A chance to simplify inheritance tax?
Inheritance tax (IHT) has remained largely unchanged for the past decade, apart from the introduction of the residence nil rate band in 2017. However, proposals from both sides of the political spectrum mean any current estate planning may soon require revision.
The latest report on simplifying IHT, produced by the Office of Tax Simplification (OTS), concentrates on three key areas.
Lifetime gifts The report recommends that the seven-year survival period is reduced to five years, but with taper relief abolished. However, such a change would create a five-year cliff edge for IHT chargeability. The OTS also suggests that the various lifetime exemptions should be replaced with a personal gifts allowance. This might also be used to replace the exemption for normal expenditure out of income.
Businesses The threshold for trading activity for business property relief should be aligned with that for capital gains tax (CGT) reliefs. So the present test of ‘wholly or mainly’ (generally meaning above 50% of trading activity) would be replaced with an 80% test.
Interaction with CGT Currently, there is a CGT tax-free uplift on death, with a person inheriting assets at their market value at the date of death. The OTS recommends that the uplift be removed where an asset also qualifies for an IHT exemption, and the recipient of the asset should inherit at the historical base cost of the person who has died.

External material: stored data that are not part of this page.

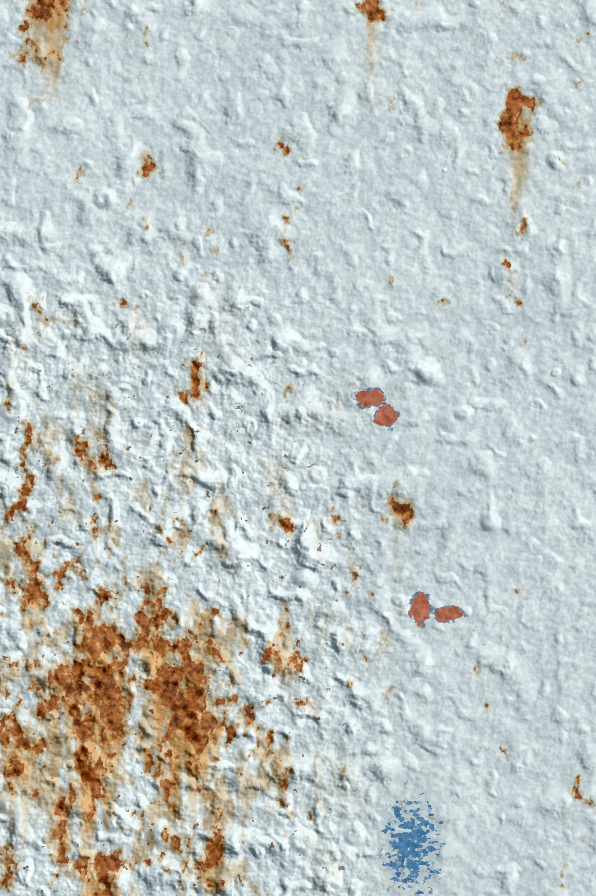
This texture is drawn by a Shadertoy shader. Its source:

```glsl
// Weathered pale blue-grey painted metal with blisters, rust patches, drip stains and chips.

#define RUST_BIAS_CLEAN -0.92
#define RUST_BIAS_WORN -0.34
#define RUST_RAGGEDNESS 0.85
#define DRIP_LENGTH 0.13
#define RELIEF 0.30
#define GRAIN 0.075
#define BLISTER_CELLS 14.0
#define LIGHT_DIR vec2(0.8, 0.6)

const vec3 PAINT = vec3(0.79, 0.84, 0.85);
const vec3 BEIGE = vec3(0.72, 0.67, 0.56);
const vec3 TAN = vec3(0.75, 0.56, 0.34);
const vec3 RUST = vec3(0.62, 0.37, 0.19);
const vec3 DARK_RUST = vec3(0.33, 0.18, 0.10);
const vec3 SALMON = vec3(0.67, 0.40, 0.32);
const vec3 BLUE = vec3(0.22, 0.43, 0.62);

vec2 hash2(vec2 p) {
    vec3 q = fract(p.xyx * vec3(0.1031, 0.1030, 0.0973));
    q += dot(q, q.yzx + 33.33);
    return fract((q.xx + q.yz) * q.zy);
}

float cornerSlope(vec2 cell, vec2 offset) {
    float a = 6.2832 * hash2(cell).x;
    return dot(vec2(cos(a), sin(a)), offset);
}

float gradientNoise(vec2 p) {
    vec2 i = floor(p), f = fract(p);
    vec2 u = f * f * f * (f * (f * 6.0 - 15.0) + 10.0);
    vec2 e = vec2(1.0, 0.0);
    return mix(mix(cornerSlope(i, f), cornerSlope(i + e, f - e), u.x),
               mix(cornerSlope(i + e.yx, f - e.yx), cornerSlope(i + 1.0, f - 1.0), u.x), u.y);
}

float fbm(vec2 p) {
    float sum = 0.0, amp = 1.0;
    for (int i = 0; i < 4; i++) {
        sum += amp * gradientNoise(p);
        p = mat2(1.6, 1.2, -1.2, 1.6) * p + 17.3;
        amp *= 0.55;
    }
    return sum;
}

float blob(vec2 p, vec2 centre, vec2 radii) {
    vec2 q = (p - centre) / radii;
    return exp(-dot(q, q));
}

// Wear is heaviest towards the lower left
float wear(vec2 p) {
    return (1.0 - smoothstep(0.2, 0.52, p.x)) * (1.0 - smoothstep(0.2, 0.92, p.y));
}

// Broad tendency to rust, gathered in upright columns
float rustCluster(vec2 p) {
    float bias = mix(RUST_BIAS_CLEAN, RUST_BIAS_WORN, wear(p));
    bias += 0.5 * blob(p, vec2(0.124, 0.225), vec2(0.065));
    bias += 1.0 * blob(p, vec2(0.055, 0.99), vec2(0.04, 0.085));
    bias += 1.2 * blob(p, vec2(0.414, 0.99), vec2(0.022));
    bias += 0.95 * blob(p, vec2(0.569, 0.87), vec2(0.028, 0.038));
    bias += 1.05 * blob(p, vec2(0.447, 0.431), vec2(0.03, 0.038));
    return bias + 0.75 * gradientNoise(p * vec2(17.0, 3.5) + 5.7)
                + 0.75 * gradientNoise(p * vec2(22.0, 13.0) + 40.0);
}

// Positive where the paint has rusted through
float rustField(vec2 p) {
    return rustCluster(p) + RUST_RAGGEDNESS * fbm(p * vec2(52.0, 40.0) + 11.0);
}

// Paint thickness: unevenness, rounded lumps and scattered blisters
float height(vec2 p) {
    float rough = mix(0.5, 1.15, smoothstep(0.0, 0.5, wear(p)));
    float uneven = fbm(p * 34.0);
    vec2 bent = p + 0.006 * uneven;
    float h = 0.005 * uneven;
    h += 0.011 * smoothstep(0.08, 0.6, gradientNoise(bent * 25.0 + 9.0));
    h += 0.006 * smoothstep(0.1, 0.6, gradientNoise(bent * 52.0 + 3.0));
    h *= rough;
    vec2 g = p * BLISTER_CELLS, cell = floor(g);
    float wobble = 0.08 * uneven;
    for (int y = -1; y <= 1; y++)
    for (int x = -1; x <= 1; x++) {
        vec2 c = cell + vec2(x, y);
        vec2 rnd = hash2(c + 71.0), pos = hash2(c + 13.0);
        float r = mix(0.08, 0.25, rnd.y * rnd.y);
        float d = length(g - c - pos) + wobble;
        float present = step(rnd.x, 0.14 + 0.4 * wear(p));
        h += present * 0.4 * r / BLISTER_CELLS * (1.0 - smoothstep(0.3 * r, r, d));
    }
    return h;
}

void mainImage(out vec4 fragColor, in vec2 fragCoord) {
    vec2 p = fragCoord / iResolution.y;
    float worn = wear(p);
    float cluster = rustCluster(p);
    float rust = rustField(p);
    float fine = fbm(p * 105.0);
    float grain = fbm(p * 150.0 + 8.0);

    // Stains run down from the rust above and soak around it
    float drip = 0.0;
    for (int i = 1; i <= 10; i++) {
        float t = (float(i) + 0.8 * grain) / 10.0;
        drip += smoothstep(-0.18, 0.2, rustCluster(p + vec2(0.0, t * DRIP_LENGTH))) * (1.1 - t);
    }
    drip *= 0.2 * (0.8 + 1.5 * gradientNoise(p * vec2(95.0, 7.0)));
    float stain = drip + 0.3 * smoothstep(-0.35, 0.1, cluster) + 0.4 * smoothstep(-0.35, 0.0, rust);
    stain += 0.45 * worn * smoothstep(-0.05, 0.4, fbm(p * vec2(26.0, 12.0) + 3.0));
    stain += 0.12 * fine * smoothstep(0.02, 0.2, stain);

    // Pale paint with side-lit relief and fine grain
    float e = 0.0014;
    float slope = (height(p - LIGHT_DIR * e) - height(p + LIGHT_DIR * e)) / (2.0 * e);
    float shade = clamp(RELIEF * slope, -0.42, 0.15);
    shade += GRAIN * grain + 0.04 * fbm(p * 6.0) - 0.015;
    vec3 color = mix(PAINT, BEIGE, smoothstep(0.05, 0.5, stain));
    color = mix(color, TAN, 0.85 * smoothstep(0.55, 1.0, stain + 0.2 * fine));
    color += shade * vec3(1.0, 0.98, 0.94);

    // Chips bare an older red coat with a broken blue rim
    float chip = max(blob(p, vec2(0.412, 0.556), vec2(0.018, 0.013)),
                 max(blob(p, vec2(0.43, 0.535), vec2(0.015, 0.016)),
                 max(blob(p, vec2(0.47, 0.32), vec2(0.014, 0.02)),
                     blob(p, vec2(0.502, 0.315), vec2(0.018, 0.011)))));
    float ragged = chip + 0.4 * fbm(p * 62.0 + 6.0) * smoothstep(0.05, 0.4, chip);
    float rim = smoothstep(0.33, 0.45, ragged) * smoothstep(-0.1, 0.15, fine);
    color = mix(color, BLUE * 0.85, 0.75 * rim);
    color = mix(color, SALMON + 0.12 * fine + 0.5 * shade, smoothstep(0.45, 0.58, ragged));

    // Flecked patch of blue undercoat
    float patchMask = blob(p, vec2(0.458, 0.056), vec2(0.036, 0.06));
    float flecks = patchMask + 0.9 * fbm(p * vec2(105.0, 130.0));
    color = mix(color, vec3(0.62, 0.68, 0.68), 0.6 * patchMask);
    color = mix(color, BLUE + 0.15 * grain, 0.85 * smoothstep(0.6, 0.85, flecks) * smoothstep(0.1, 0.35, patchMask));

    // Grainy rust, shadowed by the paint lip on the lit side
    float rustMask = smoothstep(-0.05, 0.1, rust);
    float lip = 1.0 - smoothstep(-0.1, 0.05, rustField(p + LIGHT_DIR * 0.004));
    vec3 rustColor = mix(TAN, RUST, smoothstep(-0.3, 0.05, 0.7 * fine + 0.5 * rust));
    float depth = smoothstep(0.0, 0.55, 0.7 * fine + 0.25 * rust + 0.5 * gradientNoise(p * 32.0));
    rustColor = mix(rustColor, DARK_RUST, max(0.9 * depth, 0.45 * lip));
    rustColor += 0.5 * shade + 0.08 * grain;
    color = mix(color, rustColor, rustMask);

    // Tiny dark pits
    float pits = smoothstep(0.5, 0.7, fbm(p * 80.0 + 2.0));
    color = mix(color, DARK_RUST, 0.7 * pits * smoothstep(0.0, 0.6, worn));

    fragColor = vec4(clamp(color, 0.0, 1.0), 1.0);
}
```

Given the current political turmoil, there could soon be a change of government and the Labour party has its own IHT plans. So you may wish to take some simple planning measures. If you are in a position to make large tax-free gifts out of income, do so now in case the exemption is curtailed. Look at restructuring a business that falls between the 50% and 80% trading activity tests. And if there is no CGT advantage to retaining assets until death, consider making lifetime gifts instead.